*EXERCISE DESCRIPTION*: From the entries below, gather every line containing the string "caret".

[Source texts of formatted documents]
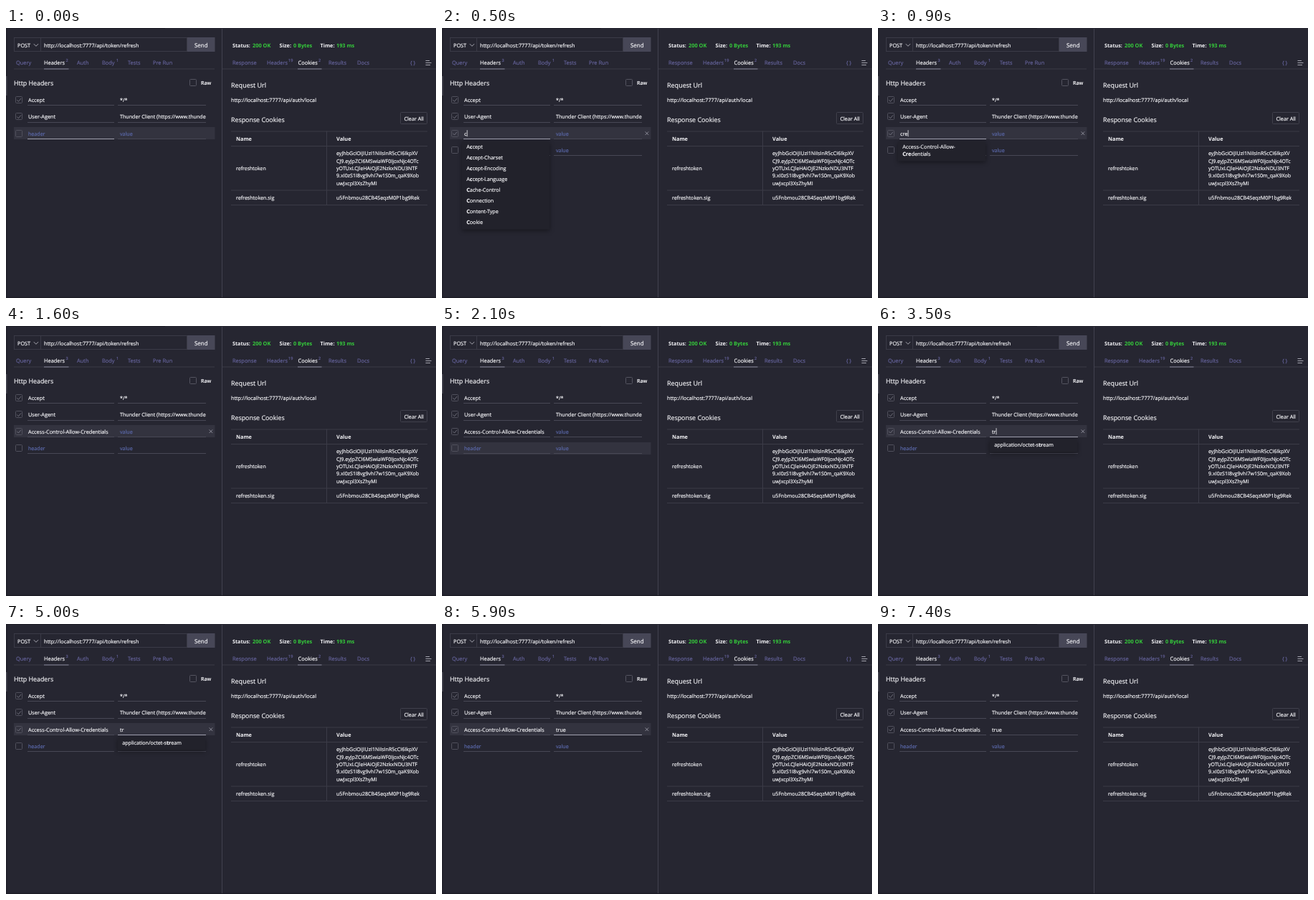
These frames come from a looping animation (600x376 px, 8000 ms). An HTML page:

```html
<!DOCTYPE html>
<html lang="en">
<head>
<meta charset="utf-8">
<title>Request headers</title>
<style>
  html, body { margin: 0; width: 100%; height: 100%; overflow: hidden; background: #262631; }
  svg { display: block; width: 600px; height: 376px; }
  text {
    font-family: "Open Sans", "Noto Sans", sans-serif;
    text-rendering: geometricPrecision; white-space: pre; stroke-width: .18px;
  }
</style>
</head>
<body>
<svg id="stage" viewBox="0 0 600 376" xmlns="http://www.w3.org/2000/svg">
  <defs>
    <clipPath id="cell"><rect x="156" y="90" width="123" height="90"/></clipPath>
    <filter id="shade" x="-20%" y="-40%" width="140%" height="200%" color-interpolation-filters="sRGB">
      <feDropShadow dx="0" dy="2" stdDeviation="3" flood-color="#000" flood-opacity=".4"/>
    </filter>
  </defs>
  <g id="fixed"></g>
  <g id="live"></g>
</svg>
<script>
const WHITE = '#f4f4f7', TAB = '#65639b', HINT = '#5b69ab', LINE = '#3b3b47', GREEN = '#35cc3b';
const LOOP = 8000, PITCH = 23.3, FIRST = 100;
const fixed = document.getElementById('fixed'), live = document.getElementById('live');

const text = (x, y, s, size = 7.2, fill = WHITE, extra = '') =>
  `<text x="${x}" y="${y}" font-size="${size}" fill="${fill}" stroke="${fill}" ${extra}>${s}</text>`;
const bold = (x, y, s, size = 7.3, fill = WHITE) =>
  text(x, y, s, size, fill, 'font-weight="700" style="stroke:none"');
const rect = (x, y, w, h, fill, extra = '') =>
  `<rect x="${x}" y="${y}" width="${w}" height="${h}" fill="${fill}" ${extra}/>`;
const box = (x, y, w, h, stroke, extra = '') => rect(x, y, w, h, 'none', `stroke="${stroke}" ${extra}`);
const path = (d, stroke, width = 1) =>
  `<path d="${d}" fill="none" stroke="${stroke}" stroke-width="${width}"/>`;
const rowY = i => FIRST + i * PITCH;

function drawFixed() {
  const tabs = [
    [14, 'Query'], [53, 'Headers', 1], [99, 'Auth'], [134, 'Body'], [170, 'Tests'], [205, 'Pre Run'],
    [316, 'Response'], [364, 'Headers'], [407.5, 'Cookies', 1], [450, 'Results'], [490, 'Docs']
  ];
  const token = [
    'eyJhbGciOiJIUzI1NiIsInR5cCI6IkpXV', 'CJ9.eyJpZCI6MSwiaWF0IjoxNjc4OTc',
    'yOTUxLCJleHAiOjE2NzkxNDU3NTF', '9.xI0zS1I8vg9vhI7w1S0m_qaK9Xob', 'uwJxcpl3XsZhyMI'
  ];
  fixed.innerHTML = [
    rect(0, 0, 600, 376, '#262631'),
    rect(0, 0, 222, 1, '#1e1e27'), rect(222, 0, 378, 1, '#292934'),
    rect(0, 0, 1.5, 376, '#1f1f28'), rect(0, 67, 1.5, 27, '#444450'),
    rect(0, 374.5, 600, 1.5, '#1d1d26'),
    rect(301, 1, 1, 374, '#42424f'),

    // request bar
    box(11.5, 13.5, 241, 19, LINE), rect(48, 14, 1, 19, LINE), rect(253, 13, 38.5, 20, '#474757'),
    text(16, 26.5, 'POST', 7.3), path('M38.8 22.2L41.9 25.3L45 22.2', '#b8b8c2', .9),
    text(53, 26.5, 'http://localhost:7777/api/token/refresh', 7.3),
    text(272.3, 26.5, 'Send', 8, WHITE, 'text-anchor="middle"'),

    // tabs
    rect(11, 56.5, 280, 1, LINE), rect(302, 56.5, 298, 1, LINE),
    rect(53, 56.5, 34.5, 1, '#85859a'), rect(407, 56.5, 33.5, 1, '#85859a'),
    ...tabs.map(([x, s, on]) => text(x, 50.7, s, 7.45, on ? WHITE : TAB)),
    text(154, 47.2, '1', 5.6, TAB), text(394, 47.2, '19', 5.6, TAB), text(436, 47.2, '2', 5.6, TAB),
    text(564, 50.7, '{ }', 7.2, TAB),
    path('M585.5 45.5H591M585.5 48.5H593.5M585.5 51.5H592', '#b4b4be', .9),

    // left heading
    text(11, 80.3, 'Http Headers', 8.85),
    box(256.5, 71.5, 9, 9, '#545460', 'rx="1"'),
    text(272, 79.4, 'Raw', 7, WHITE, 'font-weight="600"'),

    // response status
    bold(316, 26.8, 'Status:', 7.2), bold(344, 26.8, '200 OK', 7.4, GREEN),
    bold(381.6, 26.8, 'Size:', 7.4), bold(401, 26.8, '0 Bytes', 7.3, GREEN),
    bold(438.5, 26.8, 'Time:', 7.3), bold(461, 26.8, '193 ms', 7.3, GREEN),

    text(314, 83, 'Request Url', 9),
    text(314, 103, 'http://localhost:7777/api/auth/local', 7.22),
    text(314, 130.7, 'Response Cookies', 8.87),
    box(550.5, 117.5, 37, 16, '#40404c', 'rx="1"'),
    text(569.2, 128.8, 'Clear All', 7.2, WHITE, 'text-anchor="middle"'),

    // cookie table
    ...[143.5, 164, 225.5, 246].map(y => rect(314, y, 274, 1, LINE)),
    rect(447, 143.5, 1, 103, LINE),
    bold(321, 156.6, 'Name', 7.35), bold(461, 156.6, 'Value', 7.35),
    text(321, 197.8, 'refreshtoken', 7),
    ...token.map((s, i) => text(461, 177.3 + i * 10.35, s, 7.1)),
    text(321, 238.6, 'refreshtoken.sig', 7.1),
    text(461, 238.6, 'u5Fnbmou28CB4SeqzM0P1bg9Rek', 7.1)
  ].join('');
}

const mark = (s, key) => s.replace(new RegExp(key, 'i'), m => `<tspan font-weight="700">${m}</tspan>`);

const NAMES = ['Accept', 'Accept-Charset', 'Accept-Encoding', 'Accept-Language',
  'Cache-Control', 'Connection', 'Content-Type', 'Cookie'];
const TYPES = ['text/html', 'text/plain', 'text/css', 'text/xml',
  'application/octet-stream', 'multipart/form-data', 'text/csv', 'text/javascript'];
const CRED = ['Access-Control-Allow-', 'Credentials'];
const FULL = CRED.join('');

// Each step adds its changes to the state before it.
const STEPS = [
  [0, { name: '', value: '', used: 0, hover: 2, focus: 'name', caret: 0, list: null, key: '' }],
  [100, { caret: 1 }],
  [400, { name: 'c', used: 1, list: NAMES, key: 'c' }],
  [600, { name: 'cr', list: CRED, key: 'cr' }],
  [800, { name: 'cre', key: 'cre' }],
  [1400, { name: FULL, list: null, focus: '', caret: 0 }],
  [1900, { hover: 3 }],
  [2400, { hover: 2 }],
  [2700, { focus: 'value', caret: 1 }],
  [3200, { caret: 0 }],
  [3400, { value: 't', caret: 1, list: TYPES, key: 't' }],
  [3500, { value: 'tr', list: ['application/octet-stream'], key: 'tr' }],
  [3700, { caret: 0 }],
  [4200, { caret: 1 }],
  [4700, { caret: 0 }],
  [5200, { value: 'tru', caret: 1, list: null }],
  [5400, { value: 'true' }],
  [5900, { caret: 0 }],
  [6400, { hover: 3, focus: '' }],
  [6600, { hover: -1 }]
];
let sum = {};
const STATES = STEPS.map(([at, change]) => ({ at, ...(sum = { ...sum, ...change }) }));

function row(i, name, value, used, s) {
  const y = rowY(i), base = y + 2.9, line = Math.round(y + 7.2);
  const lit = col => i === 2 && s.focus === col ? '#a2a2b0' : '#484855';
  let out = '';
  if (s.hover === i) out += rect(11, Math.round(y - 8.3), 280.5, 17, '#33333f');
  out += box(13.5, Math.round(y - 5) + .5, 9, 9, '#50505c', 'rx="1"');
  if (used) out += path(`M15.3 ${y + .2}l2.1 2.2l3.5 -4.3`, '#747480', .9);
  out += rect(30, line, 121, 1, lit('name')) + rect(156, line, 123, 1, lit('value'));
  out += text(31, base, name || 'header', name ? 7.32 : 7.1, name ? WHITE : HINT, i === 2 ? 'id="name"' : '');
  out += text(159, base, value || 'value', 7.14, value ? WHITE : HINT,
    'clip-path="url(#cell)"' + (i === 2 ? ' id="value"' : ''));
  if (s.hover === i && used) out += path(`M283.6 ${y - 2.2}l4.6 4.6m0 -4.6l-4.6 4.6`, '#a0a0ac', .8);
  return out;
}

function dropdown(s) {
  if (!s.list) return '';
  const wrapped = s.list === CRED, x = s.focus === 'name' ? 28 : 156;
  const gap = wrapped ? 9.8 : 15;
  const h = 17.5 + (s.list.length - 1) * gap;
  return rect(x, 158, 122, h, '#22222b', 'filter="url(#shade)"') +
    s.list.map((item, i) => text(x + 6.2, 168.4 + i * gap,
      wrapped && !i ? item : mark(item, s.key), wrapped ? 7.35 : 7.15)).join('');
}

function drawState(s) {
  const rows = [['Accept', '*/*', 1], ['User-Agent', 'Thunder Client (https://www.thunde', 1], [s.name, s.value, s.used]];
  if (s.used) rows.push(['', '', 0]);
  live.innerHTML = text(83.4, 47.2, s.used ? '3' : '2', 5.6, TAB) +
    rows.map((r, i) => row(i, ...r, s)).join('') + dropdown(s);
  if (s.caret) {
    const field = document.getElementById(s.focus);
    const end = s[s.focus] ? field.getComputedTextLength() : 0;
    live.insertAdjacentHTML('beforeend',
      rect(+field.getAttribute('x') + end + .2, rowY(2) - 4.4, .8, 9, WHITE));
  }
}

drawFixed();
let shown = null;
const start = performance.now();
function frame() {
  const t = (performance.now() - start) % LOOP;
  const s = STATES.findLast(v => v.at <= t);
  if (s !== shown) drawState(shown = s);
  requestAnimationFrame(frame);
}
frame();
</script>
</body>
</html>
```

*SOLVED PROBLEM*:
  [0, { name: '', value: '', used: 0, hover: 2, focus: 'name', caret: 0, list: null, key: '' }],
  [100, { caret: 1 }],
  [1400, { name: FULL, list: null, focus: '', caret: 0 }],
  [2700, { focus: 'value', caret: 1 }],
  [3200, { caret: 0 }],
  [3400, { value: 't', caret: 1, list: TYPES, key: 't' }],
  [3700, { caret: 0 }],
  [4200, { caret: 1 }],
  [4700, { caret: 0 }],
  [5200, { value: 'tru', caret: 1, list: null }],
  [5900, { caret: 0 }],
  if (s.caret) {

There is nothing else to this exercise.